Thmor Bridge / Spean Thma – Stone bridge in Angkor

Thmor Bridge / Spean Thma – Stone bridge in Angkor

Spean Thma (also known as the Thmor Bridge) is located in Siem Reap province in Angkor and is one of the few bridges from the Khmer Empire that have survived to this day. Roughly translated, “Spean Thma” means “stone bridge”.

Thmor Bridge / Brücke

Thmor Bridge

The exact date when the bridge was originally built cannot be traced today. However, some irregularities in its stone structure (there are some blocks of sandstone that might have been used elsewhere before) show that the bridge was rebuilt in the 15th century (i.e., well after the high Khmer period). Spean Thma is located right next to the temple mountain Ta Keo – so a visit to these monuments can be easily combined. One assumption of researchers is that the bridge was built during the reign of Jayavarman VII, as he had numerous roads built during his reign, which often led over similar bridges.

The bridge was built on the former route between the eastern baray and Angkor Thom. It is located only about 200 meters from Thommanon.
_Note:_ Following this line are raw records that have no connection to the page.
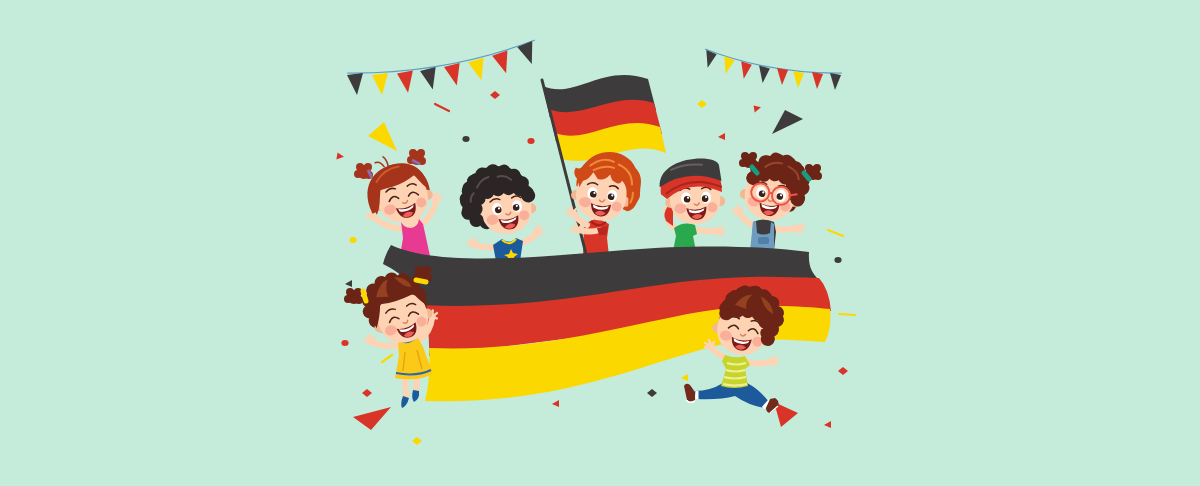
<!DOCTYPE html>
<html lang="en">
<head>
<meta charset="utf-8">
<title>Children celebrating with German flags</title>
<style>
:root{--mint:#c5ebda;--black:#3d3b3c;--red:#d83427;--gold:#fbd900;--skin:#fdd3b4;--shade:#f3b893;--cheek:#f79b8c;--auburn:#a5341a;--ginger:#cf4a17;--brown:#6b2415;--jet:#2b2526;--line:#4a2218;--blue:#1d5a9c}
html,body{margin:0;height:100%;overflow:hidden;background:var(--mint)}
svg{display:block;width:1200px;height:486px}
.black{fill:var(--black)}.red{fill:var(--red)}.gold{fill:var(--gold)}
.skin{fill:var(--skin)}.shade{fill:var(--shade)}
.auburn{fill:var(--auburn)}.ginger{fill:var(--ginger)}.brown{fill:var(--brown)}.jet{fill:var(--jet)}
.limb{fill:none;stroke:var(--skin);stroke-width:6;stroke-linecap:round;stroke-linejoin:round}
.finger{fill:none;stroke:var(--skin);stroke-width:2.4;stroke-linecap:round}
.ink{fill:none;stroke:var(--line);stroke-width:1.5;stroke-linecap:round}
.curls{stroke-width:14;stroke-linecap:round;stroke-dasharray:0 11}
.brown.curls{stroke:var(--brown)}.jet.curls{stroke:var(--jet)}
.gloss{fill:none;stroke-width:2;stroke-linecap:round}
.string{fill:none;stroke:#5c9fc4;stroke-width:1.2}
.streamer{stroke-width:2.2;stroke-linecap:round}
</style>
</head>
<body>
<svg viewBox="0 0 1200 486" role="img" aria-label="Seven cheering children around a black, red and gold banner">
<defs>
  <path id="pennant" d="M-8 0L8-2L2 20Z"/>
  <path id="pennant-small" d="M-5-1L6 1L0 16Z"/>
  <path id="diamond" d="M-5 0L0-4L5 0L0 4Z"/>
  <path id="chip" d="M-4 0L3-4L3 3Z"/>
  <g id="hand"><circle class="skin" r="3.6"/><path class="finger" d="M0 0L-6 1M0 0L-6-3M0 0L-2-6M0 0L3-4"/></g>
  <g id="head">
    <circle class="shade" cx="-25" cy="3" r="5"/><circle class="shade" cx="25" cy="3" r="5"/>
    <path class="skin" d="M-25-4C-25-30 25-30 25-4C27 14 15 25 0 25C-15 25-27 14-25-4Z"/>
    <ellipse cx="-15" cy="9" rx="6" ry="5" fill="var(--cheek)" opacity=".65"/>
    <ellipse cx="17" cy="9" rx="5" ry="5" fill="var(--cheek)" opacity=".65"/>
    <path d="M-9 9Q1 13 11 8C11 17 7 21 2 21C-4 21-8 17-9 9Z" fill="#7c1a19"/>
    <path d="M-7 10Q1 14 9 9.5L8 12Q1 16-6 13Z" fill="#fff"/>
    <path d="M-4 18Q1 13 7 17Q2 23-4 18Z" fill="#ee5e55"/>
    <path class="ink" d="M-1 5Q2 8 4 4" style="stroke:#d98362"/>
  </g>
  <g id="face-laughing">
    <use href="#head"/>
    <path class="ink" d="M-14 1Q-9-6-4 0M6 0Q11-6 16 1M-15-9Q-10-13-5-10M7-10Q12-13 16-9"/>
  </g>
  <g id="face-bright">
    <use href="#head"/>
    <ellipse cx="-9" cy="-1" rx="5" ry="6" fill="#fff"/><ellipse cx="11" cy="-1" rx="5" ry="6" fill="#fff"/>
    <circle cx="-8" cy="0" r="3.3" fill="#3a2019"/><circle cx="10" cy="0" r="3.3" fill="#3a2019"/>
    <circle cx="-7" cy="-1.5" r="1.1" fill="#fff"/><circle cx="11" cy="-1.5" r="1.1" fill="#fff"/>
    <path class="ink" d="M-15-9Q-10-13-5-10M7-10Q12-13 16-9"/>
  </g>
  <g id="bun"><circle r="7"/><circle cx="-4" cy="-5" r="4"/><circle cx="4" cy="-5" r="4"/><circle cx="-6" cy="2" r="4"/><circle cx="5" cy="3" r="4"/></g>
</defs>

<rect width="1200" height="486" fill="var(--mint)"/>

<g id="bunting-left">
  <path class="string" d="M347 73Q446 74 535 40"/>
  <g class="black"><use href="#pennant" x="355" y="75"/><use href="#pennant" transform="translate(428 70) rotate(-8)"/><use href="#pennant" transform="translate(525 45) rotate(-14)"/></g>
  <g class="gold"><use href="#pennant" x="380" y="75"/><use href="#pennant" transform="translate(476 61) rotate(-10)"/></g>
  <g class="red"><use href="#pennant" transform="translate(405 73) rotate(-3)"/><use href="#pennant" transform="translate(452 66) rotate(-8)"/><use href="#pennant" transform="translate(500 54) rotate(-12)"/></g>
</g>
<g id="bunting-right">
  <path class="string" d="M705 49Q770 74 842 73"/>
  <g class="black"><use href="#pennant-small" transform="translate(711 52) rotate(12)"/><use href="#pennant-small" transform="translate(764 67) rotate(5)"/><use href="#pennant-small" x="835" y="74"/></g>
  <g class="gold"><use href="#pennant-small" transform="translate(729 58) rotate(12)"/><use href="#pennant-small" x="798" y="72"/></g>
  <g class="red"><use href="#pennant-small" transform="translate(746 63) rotate(8)"/><use href="#pennant-small" x="782" y="69"/><use href="#pennant-small" x="817" y="73"/></g>
</g>

<g id="confetti">
  <g class="gold">
    <path d="M368 136L384 122L397 151Z"/>
    <use href="#diamond" x="702" y="104"/><use href="#diamond" x="417" y="441"/>
    <ellipse cx="353" cy="240" rx="3.6" ry="3"/><use href="#chip" x="685" y="378"/>
  </g>
  <g class="red">
    <path d="M353 417L391 407L371 430Z"/><path d="M774 402L798 413L781 427Z"/>
    <use href="#diamond" x="495" y="95"/><use href="#diamond" x="367" y="393"/><use href="#diamond" x="843" y="371"/>
    <use href="#chip" x="722" y="137"/><use href="#chip" x="556" y="404"/><use href="#chip" x="828" y="425"/>
    <use href="#chip" transform="translate(340 156) rotate(190)"/><use href="#chip" transform="translate(757 108) rotate(170)"/>
    <ellipse cx="531" cy="141" rx="3.6" ry="3"/><ellipse cx="345" cy="343" rx="3.6" ry="3"/>
  </g>
  <g class="black">
    <path d="M785 110L803 119L772 134Z"/>
    <ellipse cx="466" cy="139" rx="3.6" ry="3"/><ellipse cx="838" cy="260" rx="3.6" ry="3"/>
    <use href="#diamond" x="652" y="393"/><use href="#chip" x="349" y="284"/>
  </g>
  <path class="streamer" stroke="var(--red)" d="M435 104L449 111"/>
  <path class="streamer" stroke="var(--gold)" d="M828 230L843 236M839 314L855 315M382 362L392 355"/>
</g>

<g id="girl-pink-top">
  <path class="limb" d="M403 229Q388 228 374 218M421 225Q433 215 436 201"/>
  <use href="#hand" x="373" y="217"/><use href="#hand" transform="translate(436 199) rotate(70)"/>
  <path class="skin" d="M404 214H419L423 230H402Z"/>
  <path d="M401 221Q403 228 411 228Q418 227 419 219L423 224L430 256H400L403 238Z" fill="#e83a92"/>
  <g class="auburn"><use href="#bun" x="364" y="172"/><use href="#bun" x="417" y="158"/></g>
  <path d="M368 170L372 178M412 160L420 164" stroke="#8a6bb4" stroke-width="3"/>
  <g transform="translate(400 195) rotate(-13)">
    <path class="auburn" d="M-31 12C-44-44 36-44 30 4L20 10H-22Z"/>
    <use href="#face-laughing" x="2" y="3"/>
    <path class="auburn" d="M-27 14C-44-42 34-46 29 0C24-4 22-10 18-16C2-8-10-10-18-9C-21 0-22 8-27 14Z"/>
    <path class="gloss" stroke="#cc5a2c" d="M-20-18Q-10-29 5-28"/>
    <path class="ink" style="stroke:var(--auburn)" d="M-9-31Q-12-38-17-37M-5-31Q-5-38-8-41"/>
  </g>
</g>

<g id="boy-star-shirt">
  <path class="limb" d="M499 246Q486 249 474 245M518 244Q530 241 537 233"/>
  <use href="#hand" x="474" y="244"/><use href="#hand" transform="translate(537 232) rotate(100)"/>
  <path d="M493 245L502 239Q510 245 516 238L523 241L520 261H496Z" fill="var(--blue)"/>
  <path d="M502 240Q510 247 516 239" fill="none" stroke="var(--gold)" stroke-width="2"/>
  <path class="gold" d="M511 249L513 253L518 254L514 257L515 262H507L508 257L504 255L509 254Z"/>
  <g transform="translate(497 201) rotate(-8)">
    <ellipse class="jet curls" cx="-1" cy="-3" rx="29" ry="25"/>
    <use href="#face-bright" x="8" y="9"/>
    <path class="jet curls" d="M-23 16Q-24-6-10-10Q10-14 26-8Q34-2 31 3C32-40-34-44-30 8Z"/>
    <path class="gloss" stroke="#554b4c" d="M-18-16Q-13-24-5-25M4-24Q12-25 17-19M-26-3Q-26-8-22-11"/>
  </g>
</g>

<g id="boy-flag-bearer">
  <g id="waving-flag">
    <path class="black" d="M543 86C575 100 602 63 648 79L656 110L550 118Z"/>
    <path class="red" d="M549 109C582 122 612 90 654 103L662 134L556 142Z"/>
    <path class="gold" d="M555 133C588 145 618 112 660 127L666 153C628 137 600 169 562 159Z"/>
  </g>
  <path class="red" d="M584 224L597 218L609 224L607 238L609 256H583Z"/>
  <path d="M542 80L586 254" stroke="var(--black)" stroke-width="3" stroke-linecap="round"/>
  <path class="limb" d="M600 230Q590 233 579 230M587 225Q577 220 574 213"/>
  <path d="M591 221Q598 229 606 222" fill="none" stroke="#a91d18" stroke-width="2"/>
  <path d="M608 226L597 228L599 235L606 235Z" fill="#b92820"/>
  <use href="#hand" x="578" y="230"/><use href="#hand" x="573" y="213"/>
  <g transform="translate(606 190) rotate(8)">
    <path class="ginger" d="M-30 0C-36-46 36-46 34 0Q32 16 24 18L-22 4Z"/>
    <use href="#face-bright" x="-4" y="6"/>
    <path class="ginger" d="M-29-6Q-36-11-33-18Q-28-16-25-22C-14-43 16-43 26-26Q36-18 33-4Q37 4 30 9Q31 15 24 18Q25 5 20-5L15-14Q14-6 8-9Q4-10 2-16Q-3-8-10-10L-15-16Q-18-8-24-6L-27 1Z"/>
    <path class="gloss" stroke="#f08a35" d="M-19-22Q-8-33 4-29M9-27Q23-23 25-9M-15-18Q-4-25 5-23M27-1Q28 4 26 9"/>
  </g>
</g>

<g id="boy-bandana">
  <path class="limb" d="M677 229Q668 226 668 216M693 229Q706 233 718 230"/>
  <use href="#hand" transform="translate(668 214) rotate(50)"/><use href="#hand" transform="translate(718 231) rotate(150)"/>
  <path d="M674 228Q684 221 695 225L697 234L693 236L696 251H673L676 236Z" fill="#2aa84e"/>
  <path class="red" d="M668 206Q662 214 666 221L673 226L673 209Z"/>
  <g transform="translate(694 196) rotate(-2)">
    <use href="#face-bright" x="1" y="3"/>
    <path class="red" d="M-33-3C-34-23-24-28 0-28C24-28 29-18 28-3Q-2-18-27 2Z"/>
    <path class="black" d="M-34-10C-35-42 25-42 26-30L28-14Q-5-28-34-10Z"/>
    <path class="gloss" stroke="#656163" d="M-22-27Q-8-33 9-31"/>
    <path d="M-28-3Q-3-22 28-8" fill="none" stroke="#a8251d" stroke-width="2"/>
  </g>
</g>

<g id="girl-glasses">
  <path class="limb" d="M756 226Q746 223 739 213M770 228Q784 231 798 228"/>
  <use href="#hand" x="739" y="212"/><use href="#hand" transform="translate(798 228) rotate(150)"/>
  <path class="black" d="M753 222Q763 217 774 222L776 232L774 250H752Z"/>
  <path d="M756 221L757 233Q764 236 770 233L771 222L774 224L774 251H750L753 222Z" fill="#6d9cc0"/>
  <rect x="758" y="237" width="11" height="7" rx="2" fill="#517fa5"/>
  <g class="brown"><use href="#bun" x="749" y="161"/><use href="#bun" x="813" y="173"/></g>
  <g transform="translate(777 189) rotate(9)">
    <ellipse class="brown curls" cx="0" cy="-5" rx="25" ry="23"/>
    <use href="#face-bright" x="-6" y="7"/>
    <path class="brown curls" d="M-25-7Q-10-17 5-13Q18-10 21 11C35-37-22-41-25-7Z"/>
    <path class="gloss" stroke="#984528" d="M-15-20Q-8-27 1-26M8-24Q18-21 20-13"/>
    <g fill="none" stroke="#ed5547" stroke-width="2"><circle cx="-16" cy="6" r="9"/><circle cx="5" cy="6" r="9"/><path d="M-7 5H-4M14 4L21 2"/></g>
  </g>
  <path d="M752 167L757 173M804 173L809 179" stroke="#1a9c82" stroke-width="5" stroke-linecap="round"/>
</g>

<g id="banner">
  <path class="black" d="M391 245C440 268 548 256 625 250C700 244 762 246 809 252C808 268 813 274 820 281L700 290L425 315C419 289 407 276 383 264Q385 255 391 245Z"/>
  <path class="red" d="M423 305C535 311 632 286 700 280C756 275 784 277 819 278Q829 289 831 311L700 322L429 356Q430 329 423 305Z"/>
  <path class="gold" d="M429 348C552 353 645 318 720 309C770 304 800 306 830 309Q832 328 825 342C788 340 748 335 700 350C628 370 550 405 425 401Q431 377 429 348Z"/>
</g>

<g id="girl-yellow-dress">
  <path class="limb" d="M402 345Q386 348 371 342M419 341Q431 331 432 318"/>
  <use href="#hand" x="371" y="341"/><use href="#hand" transform="translate(432 317) rotate(70)"/>
  <path class="limb" d="M405 375L406 397M417 374L416 391"/>
  <path d="M403 396L409 398Q407 406 402 408Q400 404 403 396ZM413 390L419 391Q420 399 414 402Q411 398 413 390Z" fill="var(--blue)"/>
  <path d="M398 340Q408 344 417 336L423 347L433 374Q417 382 395 378L399 356Z" fill="#fdc918"/>
  <path d="M398 340Q408 346 417 336M396 373Q416 377 431 370" fill="none" stroke="#2c69ab" stroke-width="2"/>
  <path d="M405 352L403 371M417 350L422 369" stroke="#e4a70f" stroke-width="1.5"/>
  <g class="brown"><use href="#bun" x="354" y="297"/><use href="#bun" x="423" y="275"/></g>
  <g transform="translate(396 305) rotate(-16)">
    <ellipse class="brown curls" cx="-1" cy="-2" rx="26" ry="24"/>
    <use href="#face-laughing" x="3" y="14"/>
    <path class="brown" d="M-25 17C-42-41 37-44 30 9Q24 3 20-6Q-2-2-15-5Q-19 8-25 17Z"/>
    <path d="M-17-13Q-10-26-1-27Q-7-17-5-10ZM6-27Q18-24 20-13Q12-15 6-27Z" fill="#95411f"/>
  </g>
  <path d="M363 291L366 301M416 280L426 282" stroke="var(--gold)" stroke-width="5" stroke-linecap="round"/>
</g>

<g id="boy-leaping">
  <path class="limb" d="M727 358Q717 355 711 347M744 361Q758 366 771 361"/>
  <use href="#hand" x="711" y="346"/><use href="#hand" transform="translate(772 361) rotate(150)"/>
  <path d="M723 383H747Q759 389 769 402L764 408Q748 405 735 396Q720 400 697 399L695 391Q710 391 723 383Z" fill="var(--blue)"/>
  <path d="M697 391V399M770 400L763 408" stroke="#fff" stroke-width="3"/>
  <path d="M695 392L690 385Q686 382 684 386L687 400Q690 404 695 400ZM770 399L775 398Q780 401 778 407L771 413Q766 413 766 408Z" fill="#712a1b"/>
  <path d="M686 400Q690 404 695 401M778 406L770 413" fill="none" stroke="#fff" stroke-width="1.5"/>
  <path d="M725 355Q736 359 745 356L750 365L745 369L748 386Q734 390 721 386L726 369L722 361Z" fill="#c5d52b"/>
  <path d="M727 363Q736 366 746 363M726 370Q736 373 745 370M724 377Q735 380 746 377M723 384Q735 387 747 384" fill="none" stroke="#f2ee94" stroke-width="2"/>
  <g transform="translate(751 317) rotate(11)">
    <ellipse class="brown curls" cx="0" cy="-2" rx="26" ry="22"/>
    <use href="#face-laughing" x="-6" y="14"/>
    <path class="brown curls" d="M-25 1Q-10-7 5-5Q19-2 20 21C36-35-26-37-25 1Z"/>
    <path d="M-18-9Q-12-21-3-22Q-9-15-6-7ZM6-22Q19-18 21-7Q11-10 6-22Z" fill="#95411f"/>
  </g>
</g>
</svg>
</body>
</html>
Architecturally, bridges from the Khmer Empire often resemble each other: the many stone bricks piled on top of each other form several wide bridge piers, with fourteen narrow arches about a meter wide spanning between them.

A French research team restored the bridge structure in the early 20th century and removed the fauna that threatened the structure. Nevertheless, it is still beautiful to see how the structure has “grown together” with nature over the centuries.

Spean Thma shows exceptionally well how much the water level was subject to change over the centuries (possibly also as a trigger (by sediment deposits and a resulting change in the course of the river) or else as a result of the collapse of the sophisticated irrigation system in Angkor). In fact, even today a water wheel can be discovered next to the bridge. Originally, the structure was twice as wide as the river itself, because especially in the monsoon period the water must have risen very strongly.

Ruinen bei der Thmor Bridge

Ruins near the Thmor Bridge

Even if the bridge itself is only mentioned as a footnote in the major travel guides to the region around Angkor, one should not forget Spean Thma when visiting the other, larger monuments – it is not for nothing that it is part of the UNESCO World Heritage Site. At least the visitor can imagine how different the course of the Siem Reap River was at that time and what a great achievement the water supply was in the Khmer Empire at that time.